### What you are asked to do
Repeat the entries exactly as they appear.
Segment Start: Records
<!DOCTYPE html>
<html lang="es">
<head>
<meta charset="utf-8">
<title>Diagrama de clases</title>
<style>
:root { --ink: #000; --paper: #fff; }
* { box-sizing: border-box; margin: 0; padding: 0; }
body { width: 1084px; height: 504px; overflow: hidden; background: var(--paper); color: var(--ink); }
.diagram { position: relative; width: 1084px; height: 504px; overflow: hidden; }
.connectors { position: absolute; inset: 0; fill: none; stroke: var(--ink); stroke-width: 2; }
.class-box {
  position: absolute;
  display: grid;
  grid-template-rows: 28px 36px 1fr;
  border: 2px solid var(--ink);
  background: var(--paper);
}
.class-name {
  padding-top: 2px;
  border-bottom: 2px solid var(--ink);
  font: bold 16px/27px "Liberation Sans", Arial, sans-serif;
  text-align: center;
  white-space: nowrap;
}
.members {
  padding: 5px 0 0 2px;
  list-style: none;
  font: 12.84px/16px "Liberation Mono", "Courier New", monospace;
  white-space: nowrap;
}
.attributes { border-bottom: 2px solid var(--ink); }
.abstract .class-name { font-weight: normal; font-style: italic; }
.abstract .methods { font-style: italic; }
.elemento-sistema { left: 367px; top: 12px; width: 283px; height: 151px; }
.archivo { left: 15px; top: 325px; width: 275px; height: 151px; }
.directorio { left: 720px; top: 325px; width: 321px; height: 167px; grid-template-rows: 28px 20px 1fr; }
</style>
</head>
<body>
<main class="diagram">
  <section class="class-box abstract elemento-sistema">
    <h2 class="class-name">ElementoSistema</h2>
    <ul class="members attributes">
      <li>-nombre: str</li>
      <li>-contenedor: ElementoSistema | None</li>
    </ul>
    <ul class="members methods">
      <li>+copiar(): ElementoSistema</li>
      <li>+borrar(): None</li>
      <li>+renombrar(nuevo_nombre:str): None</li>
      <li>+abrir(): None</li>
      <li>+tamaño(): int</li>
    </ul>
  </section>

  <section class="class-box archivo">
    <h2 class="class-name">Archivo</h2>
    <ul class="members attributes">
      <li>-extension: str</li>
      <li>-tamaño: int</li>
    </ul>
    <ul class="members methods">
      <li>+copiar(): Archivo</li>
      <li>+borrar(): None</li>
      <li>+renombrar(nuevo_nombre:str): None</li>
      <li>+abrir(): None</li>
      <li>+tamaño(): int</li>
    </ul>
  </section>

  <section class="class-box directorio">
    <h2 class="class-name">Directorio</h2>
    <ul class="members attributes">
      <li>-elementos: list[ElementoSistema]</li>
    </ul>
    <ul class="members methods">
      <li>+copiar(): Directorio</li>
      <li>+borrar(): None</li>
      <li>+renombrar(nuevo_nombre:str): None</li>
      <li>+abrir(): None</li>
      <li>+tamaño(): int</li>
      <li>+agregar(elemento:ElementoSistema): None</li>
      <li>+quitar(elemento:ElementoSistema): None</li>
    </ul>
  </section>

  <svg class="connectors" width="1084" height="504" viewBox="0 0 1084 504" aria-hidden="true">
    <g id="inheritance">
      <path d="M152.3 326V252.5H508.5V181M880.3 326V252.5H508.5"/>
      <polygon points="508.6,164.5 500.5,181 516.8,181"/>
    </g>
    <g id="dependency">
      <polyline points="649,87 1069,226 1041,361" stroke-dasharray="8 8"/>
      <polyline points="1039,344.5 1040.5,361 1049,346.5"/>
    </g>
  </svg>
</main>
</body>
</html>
Segment End: Records
### Finished exercise
<!DOCTYPE html>
<html lang="es">
<head>
<meta charset="utf-8">
<title>Diagrama de clases</title>
<style>
:root { --ink: #000; --paper: #fff; }
* { box-sizing: border-box; margin: 0; padding: 0; }
body { width: 1084px; height: 504px; overflow: hidden; background: var(--paper); color: var(--ink); }
.diagram { position: relative; width: 1084px; height: 504px; overflow: hidden; }
.connectors { position: absolute; inset: 0; fill: none; stroke: var(--ink); stroke-width: 2; }
.class-box {
  position: absolute;
  display: grid;
  grid-template-rows: 28px 36px 1fr;
  border: 2px solid var(--ink);
  background: var(--paper);
}
.class-name {
  padding-top: 2px;
  border-bottom: 2px solid var(--ink);
  font: bold 16px/27px "Liberation Sans", Arial, sans-serif;
  text-align: center;
  white-space: nowrap;
}
.members {
  padding: 5px 0 0 2px;
  list-style: none;
  font: 12.84px/16px "Liberation Mono", "Courier New", monospace;
  white-space: nowrap;
}
.attributes { border-bottom: 2px solid var(--ink); }
.abstract .class-name { font-weight: normal; font-style: italic; }
.abstract .methods { font-style: italic; }
.elemento-sistema { left: 367px; top: 12px; width: 283px; height: 151px; }
.archivo { left: 15px; top: 325px; width: 275px; height: 151px; }
.directorio { left: 720px; top: 325px; width: 321px; height: 167px; grid-template-rows: 28px 20px 1fr; }
</style>
</head>
<body>
<main class="diagram">
  <section class="class-box abstract elemento-sistema">
    <h2 class="class-name">ElementoSistema</h2>
    <ul class="members attributes">
      <li>-nombre: str</li>
      <li>-contenedor: ElementoSistema | None</li>
    </ul>
    <ul class="members methods">
      <li>+copiar(): ElementoSistema</li>
      <li>+borrar(): None</li>
      <li>+renombrar(nuevo_nombre:str): None</li>
      <li>+abrir(): None</li>
      <li>+tamaño(): int</li>
    </ul>
  </section>

  <section class="class-box archivo">
    <h2 class="class-name">Archivo</h2>
    <ul class="members attributes">
      <li>-extension: str</li>
      <li>-tamaño: int</li>
    </ul>
    <ul class="members methods">
      <li>+copiar(): Archivo</li>
      <li>+borrar(): None</li>
      <li>+renombrar(nuevo_nombre:str): None</li>
      <li>+abrir(): None</li>
      <li>+tamaño(): int</li>
    </ul>
  </section>

  <section class="class-box directorio">
    <h2 class="class-name">Directorio</h2>
    <ul class="members attributes">
      <li>-elementos: list[ElementoSistema]</li>
    </ul>
    <ul class="members methods">
      <li>+copiar(): Directorio</li>
      <li>+borrar(): None</li>
      <li>+renombrar(nuevo_nombre:str): None</li>
      <li>+abrir(): None</li>
      <li>+tamaño(): int</li>
      <li>+agregar(elemento:ElementoSistema): None</li>
      <li>+quitar(elemento:ElementoSistema): None</li>
    </ul>
  </section>

  <svg class="connectors" width="1084" height="504" viewBox="0 0 1084 504" aria-hidden="true">
    <g id="inheritance">
      <path d="M152.3 326V252.5H508.5V181M880.3 326V252.5H508.5"/>
      <polygon points="508.6,164.5 500.5,181 516.8,181"/>
    </g>
    <g id="dependency">
      <polyline points="649,87 1069,226 1041,361" stroke-dasharray="8 8"/>
      <polyline points="1039,344.5 1040.5,361 1049,346.5"/>
    </g>
  </svg>
</main>
</body>
</html>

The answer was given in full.